Feeds

Microsoft IIS hole gives System-level access

Redmond "strongly urges" patching "immediately"

  • alert
  • submit to reddit

Build a business case: developing custom apps

Strong words from the official voice of Redmond today, urging admins to patch a recently-discovered buffer overflow vulnerability in servers running IIS 5.0 on Windows 2000 Server, Windows 2000 Advanced Server and Windows 2000 Datacenter Server, make it clear how serious a security problem the Beast has on its hands.

"Microsoft strongly urges all IIS 5.0 server administrators to install the patch immediately," a company security bulletin says.

The vulnerability was discovered less than a fortnight ago by engineers from eEye Digital Security, while upgrading a network scanner it makes called Retina.

Once upgraded to audit the .printer ISAPI (Internet Server Application Programming Interface) filter (C:\WINNT\System32\msw3prt.dll), which enables Web-based control of networked printers, the Retina implementation reported a buffer overflow which eEye soon found to be exploitable.

Web-based printer support is enabled by default in IIS, unfortunately, so a great many users will be affected.

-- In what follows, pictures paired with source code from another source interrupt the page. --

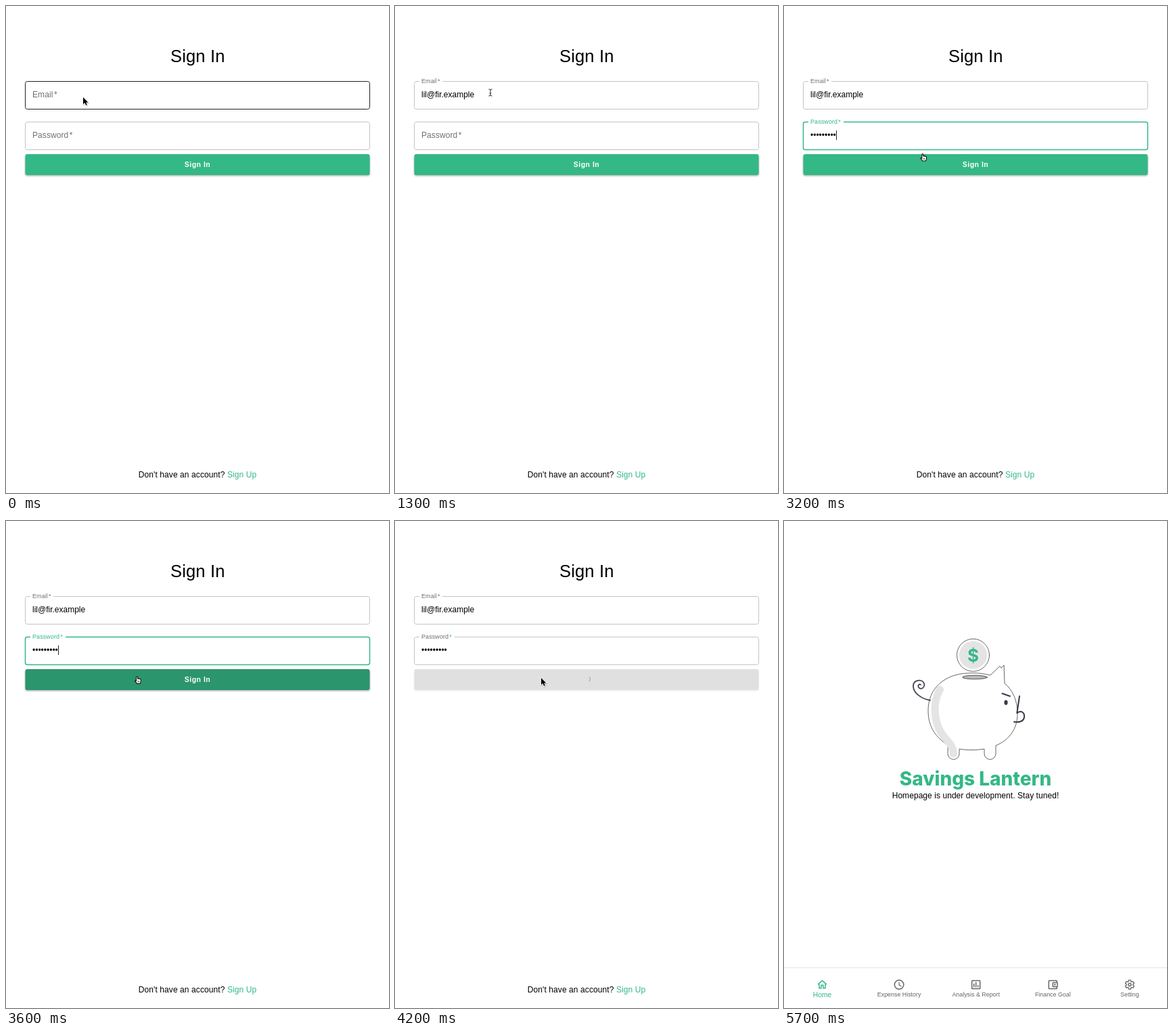
Write an HTML page that moves like this. It is 566 px wide and 720 px high and loops after 7.6 s.

```html
<!DOCTYPE html>
<html lang="en">
<head>
<meta charset="utf-8">
<title>Sign in</title>
<style>
html, body { margin: 0; width: 100%; height: 100%; overflow: hidden; background: #fff; }
svg { display: block; }
text { font-family: "Liberation Sans", Arial, sans-serif; font-size: 12px; white-space: pre; }
.mid { text-anchor: middle; }
.brand { font: 800 28px Inter, sans-serif; }
.coin { font: 700 26px Inter, sans-serif; }
</style>
</head>
<body>
<svg id="stage" width="566" height="720" viewBox="0 0 566 720"></svg>
<script>
const LOOP = 7600, STEP = 100;
const GREEN = [52, 184, 134], GREY = [196, 196, 196], DARK = [34, 34, 34], LABEL = [112, 112, 112];
const rgb = c => `rgb(${c.map(Math.round)})`;
const green = rgb(GREEN);
const between = (t, a, b) => t >= a && t < b;

// Linear interpolation over keys [time, ...values]
function at(t, keys) {
  const i = keys.findIndex(k => k[0] > t);
  if (i === 0) return keys[0].slice(1);
  if (i < 0) return keys[keys.length - 1].slice(1);
  const [a, b] = [keys[i - 1], keys[i]];
  const p = (t - a[0]) / (b[0] - a[0]);
  return a.slice(1).map((v, j) => v + (b[j + 1] - v) * p);
}

const text = (x, y, s, attrs = '') => `<text x="${x}" y="${y}" ${attrs}>${s}</text>`;

function field(y, name, f) {
  const size = 12 - 3 * f.lift, base = y + 24 - 21 * f.lift;
  const notch = (name.length > 5 ? 52 : 34) * f.lift;
  const color = rgb(f.label);
  return `<rect x="28.5" y="${y + .5}" width="509" height="41" rx="3" fill="none"
      stroke="${rgb(f.line)}" stroke-width="${f.width}"/>
    <rect x="36" y="${y - 1}" width="${notch}" height="3" fill="#fff"/>
    <text x="39" y="${base}" fill="${color}" style="font-size:${size}px" letter-spacing=".08"
      >${name}<tspan dx="${size / 8}" fill="${f.star || color}">*</tspan></text>
    ${text(39, y + 24, f.value)}
    ${f.caret ? `<path d="M${f.caret} ${y + 13}v14" stroke="#222"/>` : ''}`;
}

function emailState(t) {
  const [focus] = at(t, [[100, 0], [300, 1], [1000, 1], [1300, 0], [2800, 0], [2801, 1], [2900, 1], [3100, 0]]);
  const mix = (a, b) => a.map((v, i) => v + (b[i] - v) * focus);
  const filled = t >= 700;
  const focused = between(t, 300, 1100) || between(t, 2900, 3000);
  return {
    lift: at(t, [[100, 0], [300, 1]])[0],
    line: mix(t < 200 ? DARK : GREY, GREEN),
    label: mix(LABEL, GREEN),
    width: 1 + .5 * focus,
    value: filled ? 'lil@fir.example' : '',
    caret: focused && (filled ? 118.5 : 39.5)
  };
}

function passwordState(t) {
  const [focus] = at(t, [[2900, 0], [3100, 1], [3600, 1], [3800, 0]]);
  const mix = (a, b) => a.map((v, i) => v + (b[i] - v) * focus);
  return {
    lift: at(t, [[2900, 0], [3100, 1]])[0],
    line: mix(between(t, 2900, 3000) ? DARK : GREY, GREEN),
    label: mix(LABEL, GREEN),
    star: t >= 3000 && green,
    width: 1 + .5 * focus,
    value: t >= 3200 ? '•'.repeat(9) : '',
    caret: between(t, 3000, 3800) && (t >= 3200 ? 77.5 : 39.5)
  };
}

function button(t) {
  const fill = at(t, [[3400, ...GREEN], [3600, 43, 149, 109], [3700, 43, 149, 109],
    [3900, 111, 171, 152], [4200, 224, 224, 224]]);
  const [shade] = at(t, [[3900, .28], [4200, .06]]);
  const [ink] = at(t, [[3600, 1], [3900, 0]]);
  return `<rect x="28" y="220.5" width="510" height="31" rx="3.5" opacity="${shade}" filter="url(#soft)"/>
    <rect x="28.5" y="219" width="509" height="31" rx="3" fill="${rgb(fill)}"/>
    ${text(283, 238, 'Sign In', `class="mid" fill="#fff" opacity="${ink}" letter-spacing=".5" style="font-size:10.5px;font-weight:700"`)}
    ${between(t, 4000, 5200) ? spinner(t - 4000) : ''}`;
}

function spinner(t) {
  const p = t / 1400, len = 14 - 11 * Math.cos(p * 2 * Math.PI);
  return `<circle cx="283" cy="233.7" r="5.2" fill="none" stroke="#a5a5a5" stroke-width="1.1"
    stroke-dasharray="${len} 40" transform="rotate(${p * 360 - 90} 283 233.7)"/>`;
}

const cursors = {
  arrow: `<path d="M0 0v10.2l2.4-2.2 1.7 3.8 1.8-.8-1.7-3.6h3.2z" stroke="#fff" stroke-width="1.4"
    paint-order="stroke" stroke-linejoin="round" filter="url(#drop)"/>`,
  beam: `<path d="M-2.5-5q2.5 0 2.5 1.5q0-1.5 2.5-1.5M0-3.5v7M-2.5 5q2.5 0 2.5-1.5q0 1.5 2.5 1.5M-1.2 1h2.4"
    fill="none" stroke="#222"/>`,
  hand: `<path d="M-2.5 0v-4.3q1-1.4 2 0v2.6q1-.8 1.7.2 1-.7 1.6.3 1.2-.4 1.4.8v2.6l-1 3.2h-4.6l-3-3.8q0-1.6 1.9 0z"
    fill="#fff" stroke="#111" stroke-width="1.1" stroke-linejoin="round"/><path d="M-.2 1v2.4M1.4 1v2.4" stroke="#111" stroke-width=".7"/>`
};

function cursor(t) {
  const [x, y] = at(t, [[0, 114, 135], [100, 130, 131], [500, 184, 132], [600, 184, 132], [700, 141, 128],
    [2800, 141, 128], [2900, 226, 206], [3000, 225, 205], [3300, 197, 233], [3600, 195, 235],
    [3700, 196, 235], [3900, 210, 232], [4200, 216, 232], [5000, 216, 232], [5200, 429, 224], [5300, 540, 219]]);
  const kind = between(t, 100, 3200) ? 'beam' : between(t, 3200, 3800) ? 'hand' : 'arrow';
  return `<g transform="translate(${x} ${y})">${cursors[kind]}</g>`;
}

const login = t => `
  ${text(283.3, 83, 'Sign In', 'class="mid" letter-spacing=".18" style="font-size:25.5px"')}
  ${field(111, 'Email', emailState(t))}
  ${field(171, 'Password', passwordState(t))}
  ${button(t)}
  ${text(283, 697, `Don't have an account? <tspan fill="${green}">Sign Up</tspan>`, 'class="mid" letter-spacing=".09"')}
  ${cursor(t)}`;

const pig = `
  <g fill="none" stroke-linecap="round" stroke-linejoin="round">
    <path d="M242 331C224 320 213 304 213 280C213 247 238 226 272 225C286 224 297 226 305 228L319 214.5L321 217.5L325 213
      L326 240C338 250 345 265 345 285C345 307 333 324 313 332V344A8.5 8.5 0 0 1 296 344V337C283 339 271 339 259 337
      V344A8.5 8.5 0 0 1 242 344Z" fill="#fff" stroke="#555" stroke-width=".9"/>
    <path d="M230.500 249C219 270 220 302 240 323C248 331 250.500 338 250.500 344" stroke="#e4e4e4" stroke-width="11"/>
    <path d="M216 265C204 263 191 255 191 244C191 234.500 204 233 207 240C209 246.500 202 250 199 246C197.500 243 199.500 240.500 202 242"
      stroke="#444450" stroke-width="1.8"/>
    <ellipse cx="282" cy="231" rx="18.500" ry="2.800" fill="#bbb" stroke="#444" stroke-width=".9"/>
    <circle cx="279.500" cy="198.300" r="24" fill="#fff" stroke="#555" stroke-width=".9"/>
    <circle cx="279.500" cy="198.300" r="20.500" fill="#e4e4e4"/>
    <path d="M322.500 255L334 259M348 259L344.300 284C350 279 356 283 355 290C354 297 346 298 340 297"
      stroke="#3a3a4a" stroke-width="2"/>
    <ellipse cx="328" cy="268.300" rx="2.600" ry="3.600" fill="#3a3a4a"/>
  </g>
  ${text(279.5, 208, '$', `class="mid coin" fill="${green}"`)}`;

// Gear outline: six teeth, four corners each
const gear = 'M' + Array.from({ length: 24 }, (_, i) => {
  const corner = i % 4, r = corner === 1 || corner === 2 ? 9 : 6.6;
  const a = (Math.floor(i / 4) * 60 + [-22, -13, 13, 22][corner] - 90) * Math.PI / 180;
  return (12 + r * Math.cos(a)).toFixed(2) + ' ' + (12 + r * Math.sin(a)).toFixed(2);
}).join('L') + 'Z';
const frame = '<rect x="4" y="4" width="16" height="16" rx="1"/>';

const tabs = [
  ['Home', '<path d="M3.500 11.500L12 4l8.500 7.500M6 10.500V19h4v-6h4v6h4v-8.500"/>'],
  ['Expense History', '<circle cx="12" cy="12" r="9"/><path d="M12 7v5.500l4.500 2.700" stroke-width="1.600"/>'],
  ['Analysis &amp; Report', frame + '<path d="M8 10v7M12 7v10M16 13v4"/>'],
  ['Finance Goal', frame + '<rect x="12" y="8" width="9" height="8" rx="1" fill="#fff"/><circle cx="16" cy="12" r=".7"/>'],
  ['Setting', `<path d="${gear}" stroke-width="1.800"/><circle cx="12" cy="12" r="2.700"/>`]
];

function tab([name, icon], i) {
  const x = 56.5 + i * 113.6, color = i ? '#666' : green;
  return `<g transform="translate(${x - 9} 676.5) scale(.75)" fill="none" stroke="${color}" stroke-width="2">${icon}</g>
    ${text(x, i ? 703 : 704, name, `class="mid" fill="${color}" style="font-size:${i ? 8.9 : 10.4}px"`)}`;
}

const home = `${pig}
  ${text(283, 391, 'Savings Lantern', `class="mid brand" fill="${green}"`)}
  ${text(283, 410, 'Homepage is under development. Stay tuned!', 'class="mid" letter-spacing=".06"')}
  <path d="M0 660.500H566" stroke="#e4e4e4"/>
  ${tabs.map(tab).join('')}`;

const defs = `<defs>
  <filter id="soft" x="-5%" y="-50%" width="110%" height="200%"><feGaussianBlur stdDeviation="1.2"/></filter>
  <filter id="drop" x="-50%" y="-50%" width="220%" height="220%">
    <feDropShadow dx=".4" dy=".9" stdDeviation=".7" flood-opacity=".35"/></filter>
</defs>`;

const stage = document.getElementById('stage');
const start = performance.now();
let shown = -1;

function draw() {
  const t = Math.floor((performance.now() - start) % LOOP / STEP) * STEP;
  if (t !== shown) {
    shown = t;
    stage.innerHTML = defs + (t < 5300 ? login(t) : home);
  }
  requestAnimationFrame(draw);
}
draw();
</script>
</body>
</html>
```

The vulnerability occurs when a buffer of approximately 420 bytes is sent within the HTTP Host: header for a .printer ISAPI request. Because Win 2K is equipped with a lovely feature which automatically restarts the Web server after a crash, an attacker can gain easy access.

"There are roughly five million Web sites running IIS," eEye Chief Hacking Officer Marc Maiffret told The Register. "If only one million users have upgraded to IIS 5.0 -- a conservative estimate -- then it's obvious how serious this is."

We spoke also with Bill Wall, Chief Computer Security Engineer with the STAT division of Harris Corporation, who confirmed with his own tests that the eEye exploit does in fact work as advertised, quickly and easily giving up system-level control of a Win2K machine.

It's hardly a mystery that a flaw like this exists. The issue, he said, is that the ISAPI filter does inadequate bounds checking on buffers, which leaves the system vulnerable to buffer overflow attacks. "With millions of lines of code to audit, it's no surprise to find calls without adequate limitations," he noted.

"Roughly eighty per cent of vulnerabilities are actually buffer overflows," Wall estimated.

Harris's competing product, STAT Scanner, will be upgraded to include the eEye vulnerability within a few days, he told us.

Marketing windfall

The timing of this discovery couldn't be handier for eEye, as it's got an application firewall called SecureIIS, which works within the IIS process monitoring all incoming requests for signs of attack, which it can then shut down automatically.

As fate would have it, eEye had distributed beta versions of SecureIIS just before it discovered the printer vulnerability. Testers have reported that their systems are not susceptible to it, even though their versions of SecureIIS were developed before it could be taken into account.

Naturally we had to question eEye's Maiffret about the extraordinary convenience, from a marketing perspective, in the timing of today's announcement.

"That's a fair suspicion," he said affably. "But we're confident that it will catch the next one, and the one after that, without any modification or input from users."

We're sure he knows we'll be monitoring this in future, which does lend an air of credibility to the claim. ®

Maximizing your infrastructure through virtualization

More from The Register

next story
Whoah! How many Google Play apps want to read your texts?
Google's app permissions far too lax – security firm survey
Chrome browser has been DRAINING PC batteries for YEARS
Google is only now fixing ancient, energy-sapping bug
Do YOU work at Microsoft? Um. Are you SURE about that?
Nokia and marketing types first to get the bullet, says report
Microsoft takes on Chromebook with low-cost Windows laptops
Redmond's chief salesman: We're taking 'hard' decisions
EU dons gloves, pokes Google's deals with Android mobe makers
El Reg cops a squint at investigatory letters
Big Blue Apple: IBM to sell iPads, iPhones to enterprises
iOS/2 gear loaded with apps for big biz ... uh oh BlackBerry
OpenWRT gets native IPv6 slurping in major refresh
Also faster init and a new packages system
Google shows off new Chrome OS look
Athena springs full-grown from Chromium project's head
prev story

Whitepapers

Top three mobile application threats
Prevent sensitive data leakage over insecure channels or stolen mobile devices.
The Essential Guide to IT Transformation
ServiceNow discusses three IT transformations that can help CIO's automate IT services to transform IT and the enterprise.
Mobile application security vulnerability report
The alarming realities regarding the sheer number of applications vulnerable to attack, and the most common and easily addressable vulnerability errors.
How modern custom applications can spur business growth
Learn how to create, deploy and manage custom applications without consuming or expanding the need for scarce, expensive IT resources.
Consolidation: the foundation for IT and business transformation
In this whitepaper learn how effective consolidation of IT and business resources can enable multiple, meaningful business benefits.